Task objective | Please state how many lines in the records below contain the word "clumps"; the number alone is the answer.

Provided data |
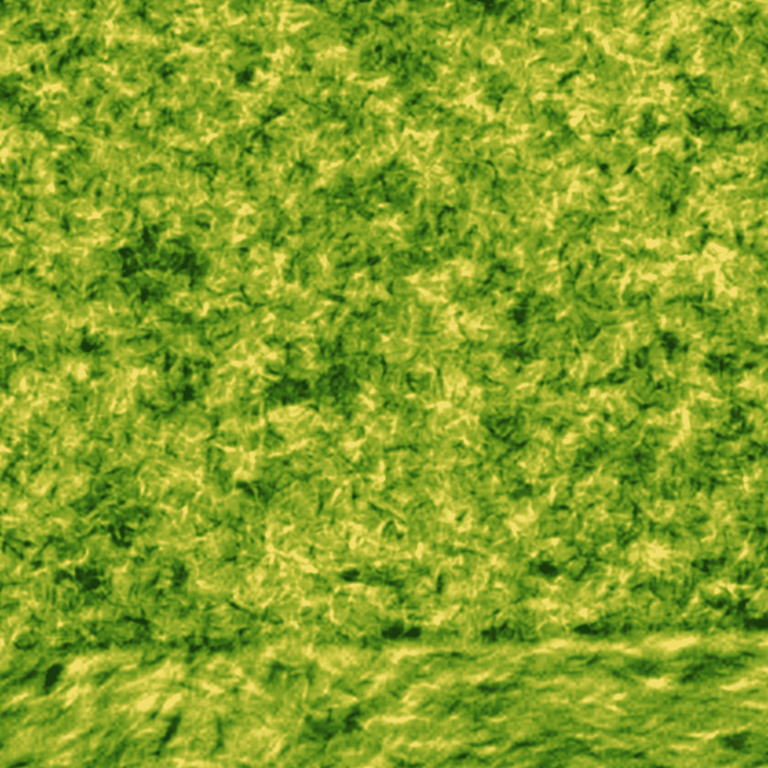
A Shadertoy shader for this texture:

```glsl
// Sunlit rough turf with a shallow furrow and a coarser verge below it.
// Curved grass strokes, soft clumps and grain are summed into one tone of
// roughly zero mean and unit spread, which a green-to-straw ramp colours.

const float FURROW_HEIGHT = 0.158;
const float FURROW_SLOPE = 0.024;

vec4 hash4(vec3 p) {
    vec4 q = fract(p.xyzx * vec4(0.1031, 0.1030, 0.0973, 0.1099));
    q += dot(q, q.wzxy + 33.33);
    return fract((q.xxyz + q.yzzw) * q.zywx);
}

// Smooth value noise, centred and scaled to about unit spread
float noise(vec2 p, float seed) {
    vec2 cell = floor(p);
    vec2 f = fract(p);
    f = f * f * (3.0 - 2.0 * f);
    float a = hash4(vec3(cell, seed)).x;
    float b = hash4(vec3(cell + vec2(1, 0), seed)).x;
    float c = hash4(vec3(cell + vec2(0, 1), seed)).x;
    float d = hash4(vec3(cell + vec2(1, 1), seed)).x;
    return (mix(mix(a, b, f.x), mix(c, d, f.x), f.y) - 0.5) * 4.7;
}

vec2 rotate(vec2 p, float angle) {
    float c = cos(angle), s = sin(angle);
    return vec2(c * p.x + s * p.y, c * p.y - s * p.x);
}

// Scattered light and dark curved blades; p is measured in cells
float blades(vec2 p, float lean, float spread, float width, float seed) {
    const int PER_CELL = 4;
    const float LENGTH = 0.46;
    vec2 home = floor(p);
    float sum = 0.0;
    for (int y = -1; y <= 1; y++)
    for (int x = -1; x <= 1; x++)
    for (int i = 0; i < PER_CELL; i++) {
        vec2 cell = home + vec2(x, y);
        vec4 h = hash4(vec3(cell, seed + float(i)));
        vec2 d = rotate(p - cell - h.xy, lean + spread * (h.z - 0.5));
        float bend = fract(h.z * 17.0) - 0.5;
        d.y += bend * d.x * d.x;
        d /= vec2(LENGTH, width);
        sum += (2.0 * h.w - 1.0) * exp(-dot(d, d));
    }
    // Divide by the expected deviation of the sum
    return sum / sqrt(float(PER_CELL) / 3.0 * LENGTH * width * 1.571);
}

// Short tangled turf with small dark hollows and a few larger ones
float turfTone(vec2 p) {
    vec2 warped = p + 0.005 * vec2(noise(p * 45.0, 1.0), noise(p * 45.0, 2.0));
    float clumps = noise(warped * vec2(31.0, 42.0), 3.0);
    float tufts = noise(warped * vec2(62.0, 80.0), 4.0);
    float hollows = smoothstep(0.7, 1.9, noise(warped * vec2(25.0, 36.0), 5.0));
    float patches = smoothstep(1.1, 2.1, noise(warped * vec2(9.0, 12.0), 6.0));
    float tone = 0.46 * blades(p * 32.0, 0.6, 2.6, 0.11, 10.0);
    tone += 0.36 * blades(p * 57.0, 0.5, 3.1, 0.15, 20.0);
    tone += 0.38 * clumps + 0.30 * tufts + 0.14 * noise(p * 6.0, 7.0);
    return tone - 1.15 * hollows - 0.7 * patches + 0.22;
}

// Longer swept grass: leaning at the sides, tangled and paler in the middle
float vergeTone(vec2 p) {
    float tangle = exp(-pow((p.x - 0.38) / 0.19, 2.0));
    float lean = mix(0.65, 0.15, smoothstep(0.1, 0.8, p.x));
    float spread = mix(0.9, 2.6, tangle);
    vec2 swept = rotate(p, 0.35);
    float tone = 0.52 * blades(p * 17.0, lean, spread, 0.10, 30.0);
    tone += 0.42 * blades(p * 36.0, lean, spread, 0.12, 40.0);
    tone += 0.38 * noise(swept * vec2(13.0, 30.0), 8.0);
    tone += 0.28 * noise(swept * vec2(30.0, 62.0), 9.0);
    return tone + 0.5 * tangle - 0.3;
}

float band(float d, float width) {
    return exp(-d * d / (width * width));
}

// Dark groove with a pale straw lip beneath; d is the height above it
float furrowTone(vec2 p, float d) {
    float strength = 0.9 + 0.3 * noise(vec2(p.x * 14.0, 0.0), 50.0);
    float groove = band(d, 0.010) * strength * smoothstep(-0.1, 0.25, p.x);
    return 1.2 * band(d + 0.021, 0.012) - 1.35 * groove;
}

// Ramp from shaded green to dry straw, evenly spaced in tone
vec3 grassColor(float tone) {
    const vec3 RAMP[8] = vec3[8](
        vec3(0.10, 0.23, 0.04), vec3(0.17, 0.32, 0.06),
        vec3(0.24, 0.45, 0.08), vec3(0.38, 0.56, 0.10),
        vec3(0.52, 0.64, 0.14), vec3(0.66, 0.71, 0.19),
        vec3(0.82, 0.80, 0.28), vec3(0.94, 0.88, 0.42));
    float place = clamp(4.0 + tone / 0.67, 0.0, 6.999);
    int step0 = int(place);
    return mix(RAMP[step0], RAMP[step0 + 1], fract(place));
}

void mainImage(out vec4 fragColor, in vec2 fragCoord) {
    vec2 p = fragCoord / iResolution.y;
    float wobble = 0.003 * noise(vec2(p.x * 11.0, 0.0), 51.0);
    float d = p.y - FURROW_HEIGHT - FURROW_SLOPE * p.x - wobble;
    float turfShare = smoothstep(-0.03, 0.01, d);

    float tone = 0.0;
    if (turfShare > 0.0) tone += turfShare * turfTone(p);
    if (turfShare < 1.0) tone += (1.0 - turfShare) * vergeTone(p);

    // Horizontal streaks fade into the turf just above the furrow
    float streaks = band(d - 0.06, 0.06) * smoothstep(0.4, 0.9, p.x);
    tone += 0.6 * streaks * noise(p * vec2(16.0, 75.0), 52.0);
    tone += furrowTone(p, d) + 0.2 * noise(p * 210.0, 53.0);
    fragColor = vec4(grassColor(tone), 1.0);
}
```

Result of the task | 3